Recorded data
-- Opening Marker --

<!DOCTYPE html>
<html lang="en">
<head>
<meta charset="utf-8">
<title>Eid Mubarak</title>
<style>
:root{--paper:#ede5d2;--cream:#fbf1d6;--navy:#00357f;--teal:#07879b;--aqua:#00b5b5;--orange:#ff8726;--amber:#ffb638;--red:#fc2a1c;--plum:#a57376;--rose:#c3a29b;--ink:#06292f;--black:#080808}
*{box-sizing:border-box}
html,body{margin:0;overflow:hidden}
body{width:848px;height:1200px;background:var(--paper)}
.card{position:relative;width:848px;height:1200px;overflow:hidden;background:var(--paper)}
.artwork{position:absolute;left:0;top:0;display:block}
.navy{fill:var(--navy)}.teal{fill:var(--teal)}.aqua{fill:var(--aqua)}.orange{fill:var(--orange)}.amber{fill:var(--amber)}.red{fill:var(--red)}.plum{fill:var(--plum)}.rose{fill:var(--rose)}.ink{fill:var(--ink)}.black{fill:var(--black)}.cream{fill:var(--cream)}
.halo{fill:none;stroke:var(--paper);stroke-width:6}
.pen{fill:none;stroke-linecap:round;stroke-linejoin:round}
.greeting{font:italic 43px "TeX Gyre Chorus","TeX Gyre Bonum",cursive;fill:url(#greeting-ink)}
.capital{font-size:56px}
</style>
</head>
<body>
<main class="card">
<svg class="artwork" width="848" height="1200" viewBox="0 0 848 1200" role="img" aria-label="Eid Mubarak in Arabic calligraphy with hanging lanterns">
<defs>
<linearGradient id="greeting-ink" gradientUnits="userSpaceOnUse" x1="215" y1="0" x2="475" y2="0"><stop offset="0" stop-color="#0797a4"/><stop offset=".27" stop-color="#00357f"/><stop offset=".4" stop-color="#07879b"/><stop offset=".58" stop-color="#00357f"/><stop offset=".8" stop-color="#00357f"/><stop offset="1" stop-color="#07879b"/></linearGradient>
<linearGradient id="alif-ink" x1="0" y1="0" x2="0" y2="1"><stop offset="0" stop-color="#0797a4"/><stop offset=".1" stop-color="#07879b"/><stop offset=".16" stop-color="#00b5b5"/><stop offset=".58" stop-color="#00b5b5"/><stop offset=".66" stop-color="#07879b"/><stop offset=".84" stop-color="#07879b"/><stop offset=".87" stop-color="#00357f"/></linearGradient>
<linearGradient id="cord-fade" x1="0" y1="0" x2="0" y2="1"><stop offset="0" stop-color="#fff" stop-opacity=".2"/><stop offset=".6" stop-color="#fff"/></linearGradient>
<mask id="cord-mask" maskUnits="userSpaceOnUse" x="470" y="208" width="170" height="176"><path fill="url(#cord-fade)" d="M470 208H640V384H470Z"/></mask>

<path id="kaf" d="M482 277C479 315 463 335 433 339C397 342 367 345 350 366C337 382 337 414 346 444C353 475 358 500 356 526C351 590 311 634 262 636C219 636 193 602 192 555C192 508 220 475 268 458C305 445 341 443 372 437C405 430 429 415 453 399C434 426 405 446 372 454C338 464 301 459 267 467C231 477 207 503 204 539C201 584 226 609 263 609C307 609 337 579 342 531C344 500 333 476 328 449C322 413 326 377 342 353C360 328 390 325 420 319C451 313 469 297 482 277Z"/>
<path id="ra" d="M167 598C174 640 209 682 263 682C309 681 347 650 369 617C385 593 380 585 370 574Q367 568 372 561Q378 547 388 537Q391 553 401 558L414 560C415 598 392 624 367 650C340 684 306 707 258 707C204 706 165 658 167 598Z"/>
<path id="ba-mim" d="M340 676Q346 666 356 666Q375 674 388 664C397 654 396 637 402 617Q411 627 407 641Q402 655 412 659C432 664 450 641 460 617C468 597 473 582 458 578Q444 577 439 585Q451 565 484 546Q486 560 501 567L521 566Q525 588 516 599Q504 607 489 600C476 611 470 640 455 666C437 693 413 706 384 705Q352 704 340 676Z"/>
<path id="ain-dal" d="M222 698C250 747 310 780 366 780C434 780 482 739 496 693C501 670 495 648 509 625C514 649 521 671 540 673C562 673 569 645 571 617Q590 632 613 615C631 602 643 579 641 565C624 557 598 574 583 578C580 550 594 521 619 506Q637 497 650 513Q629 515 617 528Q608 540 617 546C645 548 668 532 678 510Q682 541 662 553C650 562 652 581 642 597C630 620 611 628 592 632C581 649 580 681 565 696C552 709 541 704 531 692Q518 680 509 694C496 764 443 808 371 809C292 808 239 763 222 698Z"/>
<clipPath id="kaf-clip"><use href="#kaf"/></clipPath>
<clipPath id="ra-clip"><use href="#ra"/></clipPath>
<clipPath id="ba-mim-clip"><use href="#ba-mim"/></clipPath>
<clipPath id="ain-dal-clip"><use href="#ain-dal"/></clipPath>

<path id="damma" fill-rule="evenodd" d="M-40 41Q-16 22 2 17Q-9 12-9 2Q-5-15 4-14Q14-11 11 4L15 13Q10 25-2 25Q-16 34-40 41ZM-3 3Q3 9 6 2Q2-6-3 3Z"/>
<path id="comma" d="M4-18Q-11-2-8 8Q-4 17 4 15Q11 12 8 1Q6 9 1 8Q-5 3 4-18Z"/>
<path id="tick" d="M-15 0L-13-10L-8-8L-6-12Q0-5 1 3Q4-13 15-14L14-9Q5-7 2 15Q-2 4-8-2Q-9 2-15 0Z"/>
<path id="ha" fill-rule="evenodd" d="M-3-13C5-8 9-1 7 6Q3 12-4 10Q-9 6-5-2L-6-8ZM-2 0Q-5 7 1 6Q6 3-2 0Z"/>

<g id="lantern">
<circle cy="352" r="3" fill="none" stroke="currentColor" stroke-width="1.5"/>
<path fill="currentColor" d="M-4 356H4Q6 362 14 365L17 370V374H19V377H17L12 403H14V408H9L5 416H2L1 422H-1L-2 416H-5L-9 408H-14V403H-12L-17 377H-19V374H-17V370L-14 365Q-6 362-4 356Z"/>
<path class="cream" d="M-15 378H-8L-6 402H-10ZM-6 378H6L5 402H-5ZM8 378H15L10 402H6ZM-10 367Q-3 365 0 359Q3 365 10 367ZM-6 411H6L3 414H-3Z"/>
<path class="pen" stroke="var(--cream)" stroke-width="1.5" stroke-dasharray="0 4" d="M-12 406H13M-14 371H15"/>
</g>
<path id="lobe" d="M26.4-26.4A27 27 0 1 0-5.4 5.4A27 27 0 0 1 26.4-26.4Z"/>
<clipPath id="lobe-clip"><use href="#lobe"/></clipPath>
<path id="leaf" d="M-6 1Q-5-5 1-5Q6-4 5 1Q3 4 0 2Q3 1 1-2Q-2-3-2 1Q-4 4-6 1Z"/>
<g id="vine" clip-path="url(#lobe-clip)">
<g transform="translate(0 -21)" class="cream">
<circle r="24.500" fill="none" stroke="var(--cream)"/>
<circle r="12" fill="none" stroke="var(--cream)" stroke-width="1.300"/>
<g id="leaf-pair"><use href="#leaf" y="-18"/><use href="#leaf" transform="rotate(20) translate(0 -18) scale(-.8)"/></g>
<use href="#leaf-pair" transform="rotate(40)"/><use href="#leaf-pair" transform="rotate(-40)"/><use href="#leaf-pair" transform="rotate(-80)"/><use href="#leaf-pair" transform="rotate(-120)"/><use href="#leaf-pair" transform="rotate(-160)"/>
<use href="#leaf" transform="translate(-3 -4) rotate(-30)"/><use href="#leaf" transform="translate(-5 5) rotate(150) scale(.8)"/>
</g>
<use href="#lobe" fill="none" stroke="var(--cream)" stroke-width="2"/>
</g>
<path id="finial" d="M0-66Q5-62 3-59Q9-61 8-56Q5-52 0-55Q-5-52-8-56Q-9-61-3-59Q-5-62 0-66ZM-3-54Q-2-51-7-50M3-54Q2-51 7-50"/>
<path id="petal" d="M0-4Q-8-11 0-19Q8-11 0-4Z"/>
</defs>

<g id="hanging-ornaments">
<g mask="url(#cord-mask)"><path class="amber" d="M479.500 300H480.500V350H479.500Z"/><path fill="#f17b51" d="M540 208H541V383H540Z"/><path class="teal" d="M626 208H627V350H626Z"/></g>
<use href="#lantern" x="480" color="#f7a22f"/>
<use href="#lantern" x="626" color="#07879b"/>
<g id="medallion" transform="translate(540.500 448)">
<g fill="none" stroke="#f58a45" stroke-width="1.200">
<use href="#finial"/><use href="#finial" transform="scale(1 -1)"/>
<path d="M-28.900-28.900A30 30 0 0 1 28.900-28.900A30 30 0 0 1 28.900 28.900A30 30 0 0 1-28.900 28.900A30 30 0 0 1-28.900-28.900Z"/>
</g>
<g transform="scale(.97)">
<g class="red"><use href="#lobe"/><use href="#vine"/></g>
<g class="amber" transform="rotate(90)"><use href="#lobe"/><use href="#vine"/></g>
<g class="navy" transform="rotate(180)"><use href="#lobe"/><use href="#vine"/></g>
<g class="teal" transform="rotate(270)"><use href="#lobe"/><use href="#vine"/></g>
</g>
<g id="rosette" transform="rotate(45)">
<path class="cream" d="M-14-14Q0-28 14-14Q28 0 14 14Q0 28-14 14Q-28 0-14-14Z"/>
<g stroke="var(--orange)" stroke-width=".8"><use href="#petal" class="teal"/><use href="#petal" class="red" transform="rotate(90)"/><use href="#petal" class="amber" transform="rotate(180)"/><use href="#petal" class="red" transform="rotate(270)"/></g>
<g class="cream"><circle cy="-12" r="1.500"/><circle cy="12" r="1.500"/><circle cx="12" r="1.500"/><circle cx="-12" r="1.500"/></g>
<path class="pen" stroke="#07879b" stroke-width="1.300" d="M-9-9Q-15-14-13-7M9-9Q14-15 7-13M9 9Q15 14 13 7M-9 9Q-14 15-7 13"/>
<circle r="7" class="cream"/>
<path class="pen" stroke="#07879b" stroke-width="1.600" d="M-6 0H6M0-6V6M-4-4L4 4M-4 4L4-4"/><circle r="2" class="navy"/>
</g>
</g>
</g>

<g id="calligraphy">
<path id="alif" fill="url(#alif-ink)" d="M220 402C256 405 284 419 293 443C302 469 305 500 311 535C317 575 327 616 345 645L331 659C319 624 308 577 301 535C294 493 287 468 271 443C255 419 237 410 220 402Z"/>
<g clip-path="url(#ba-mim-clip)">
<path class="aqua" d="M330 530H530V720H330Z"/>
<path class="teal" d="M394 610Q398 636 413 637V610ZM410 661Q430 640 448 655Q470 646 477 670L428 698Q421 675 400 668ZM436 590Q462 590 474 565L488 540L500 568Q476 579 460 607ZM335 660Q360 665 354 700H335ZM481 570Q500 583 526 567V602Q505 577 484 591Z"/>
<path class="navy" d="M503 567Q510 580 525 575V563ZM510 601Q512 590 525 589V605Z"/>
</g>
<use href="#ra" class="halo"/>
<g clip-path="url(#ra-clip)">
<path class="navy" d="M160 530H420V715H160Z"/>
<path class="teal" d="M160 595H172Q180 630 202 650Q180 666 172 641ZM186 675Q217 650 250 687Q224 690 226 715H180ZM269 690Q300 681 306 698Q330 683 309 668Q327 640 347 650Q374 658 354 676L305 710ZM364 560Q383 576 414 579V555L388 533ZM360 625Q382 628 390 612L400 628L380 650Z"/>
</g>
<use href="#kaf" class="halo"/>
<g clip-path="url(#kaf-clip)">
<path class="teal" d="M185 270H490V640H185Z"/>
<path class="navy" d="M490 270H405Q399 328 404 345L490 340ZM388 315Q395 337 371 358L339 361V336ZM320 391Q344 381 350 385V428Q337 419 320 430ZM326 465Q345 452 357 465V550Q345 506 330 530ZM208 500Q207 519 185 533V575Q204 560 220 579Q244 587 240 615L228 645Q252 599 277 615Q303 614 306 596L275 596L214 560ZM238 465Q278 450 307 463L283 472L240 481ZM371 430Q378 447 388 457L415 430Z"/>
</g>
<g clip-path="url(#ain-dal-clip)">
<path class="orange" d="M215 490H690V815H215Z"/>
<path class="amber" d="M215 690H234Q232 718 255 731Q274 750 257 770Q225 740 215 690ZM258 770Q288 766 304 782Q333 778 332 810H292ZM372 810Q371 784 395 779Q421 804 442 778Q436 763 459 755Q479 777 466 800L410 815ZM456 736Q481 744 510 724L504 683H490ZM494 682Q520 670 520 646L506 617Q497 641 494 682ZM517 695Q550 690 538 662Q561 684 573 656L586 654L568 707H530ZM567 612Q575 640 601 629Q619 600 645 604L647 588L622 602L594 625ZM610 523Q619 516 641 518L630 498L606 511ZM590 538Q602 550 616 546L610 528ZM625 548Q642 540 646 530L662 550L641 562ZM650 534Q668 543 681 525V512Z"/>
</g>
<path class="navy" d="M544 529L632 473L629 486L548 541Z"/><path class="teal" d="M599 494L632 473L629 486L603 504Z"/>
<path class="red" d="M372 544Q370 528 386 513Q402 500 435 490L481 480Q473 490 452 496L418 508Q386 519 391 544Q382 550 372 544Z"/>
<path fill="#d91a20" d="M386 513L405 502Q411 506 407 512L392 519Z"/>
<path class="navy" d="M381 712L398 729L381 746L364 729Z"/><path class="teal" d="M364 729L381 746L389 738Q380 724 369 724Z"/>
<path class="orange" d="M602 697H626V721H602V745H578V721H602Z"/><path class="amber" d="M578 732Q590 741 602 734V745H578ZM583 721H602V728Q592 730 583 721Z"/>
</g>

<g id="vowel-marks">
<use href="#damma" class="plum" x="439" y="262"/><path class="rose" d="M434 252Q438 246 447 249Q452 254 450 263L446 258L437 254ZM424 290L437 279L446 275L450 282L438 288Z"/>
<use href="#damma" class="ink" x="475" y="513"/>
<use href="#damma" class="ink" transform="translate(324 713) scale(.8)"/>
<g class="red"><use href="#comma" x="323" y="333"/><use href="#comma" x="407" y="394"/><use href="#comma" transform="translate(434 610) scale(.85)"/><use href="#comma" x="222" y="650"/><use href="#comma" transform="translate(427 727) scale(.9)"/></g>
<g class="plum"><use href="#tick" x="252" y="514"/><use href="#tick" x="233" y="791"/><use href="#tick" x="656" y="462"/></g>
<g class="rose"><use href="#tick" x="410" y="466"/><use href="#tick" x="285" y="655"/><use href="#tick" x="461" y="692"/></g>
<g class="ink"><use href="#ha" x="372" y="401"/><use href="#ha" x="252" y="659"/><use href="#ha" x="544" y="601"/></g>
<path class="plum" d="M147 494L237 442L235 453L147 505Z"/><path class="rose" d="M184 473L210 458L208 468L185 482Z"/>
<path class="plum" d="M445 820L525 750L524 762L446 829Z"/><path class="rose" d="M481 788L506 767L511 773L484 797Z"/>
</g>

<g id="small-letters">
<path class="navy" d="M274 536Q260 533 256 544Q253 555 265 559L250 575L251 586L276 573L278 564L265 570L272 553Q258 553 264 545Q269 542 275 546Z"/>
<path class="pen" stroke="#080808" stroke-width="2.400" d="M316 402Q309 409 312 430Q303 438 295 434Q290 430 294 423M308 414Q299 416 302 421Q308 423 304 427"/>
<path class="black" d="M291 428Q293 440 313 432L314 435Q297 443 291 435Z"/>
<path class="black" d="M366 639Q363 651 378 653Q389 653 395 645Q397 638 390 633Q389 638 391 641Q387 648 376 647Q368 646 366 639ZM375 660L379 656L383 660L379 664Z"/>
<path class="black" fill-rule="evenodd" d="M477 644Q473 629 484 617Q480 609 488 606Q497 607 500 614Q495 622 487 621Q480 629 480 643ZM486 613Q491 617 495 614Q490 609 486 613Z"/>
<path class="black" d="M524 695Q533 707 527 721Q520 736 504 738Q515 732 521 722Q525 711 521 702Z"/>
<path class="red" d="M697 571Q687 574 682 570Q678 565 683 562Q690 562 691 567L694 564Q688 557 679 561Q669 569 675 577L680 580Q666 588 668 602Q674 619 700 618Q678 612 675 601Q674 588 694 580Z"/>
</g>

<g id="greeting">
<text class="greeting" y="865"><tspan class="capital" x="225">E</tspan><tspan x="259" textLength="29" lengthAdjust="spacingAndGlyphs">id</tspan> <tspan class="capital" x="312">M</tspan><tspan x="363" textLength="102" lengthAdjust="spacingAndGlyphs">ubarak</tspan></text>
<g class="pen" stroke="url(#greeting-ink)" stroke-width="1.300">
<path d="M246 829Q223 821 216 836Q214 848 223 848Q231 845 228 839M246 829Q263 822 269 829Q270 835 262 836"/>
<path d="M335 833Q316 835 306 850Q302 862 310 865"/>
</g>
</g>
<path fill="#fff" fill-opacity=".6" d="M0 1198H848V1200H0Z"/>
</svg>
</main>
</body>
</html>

-- Closing Marker --

• **YOUR ASSIGNMENT**:
Say how many lines of the data include the string "none". Nothing other than the number should be given.

• **OUTPUT**:
7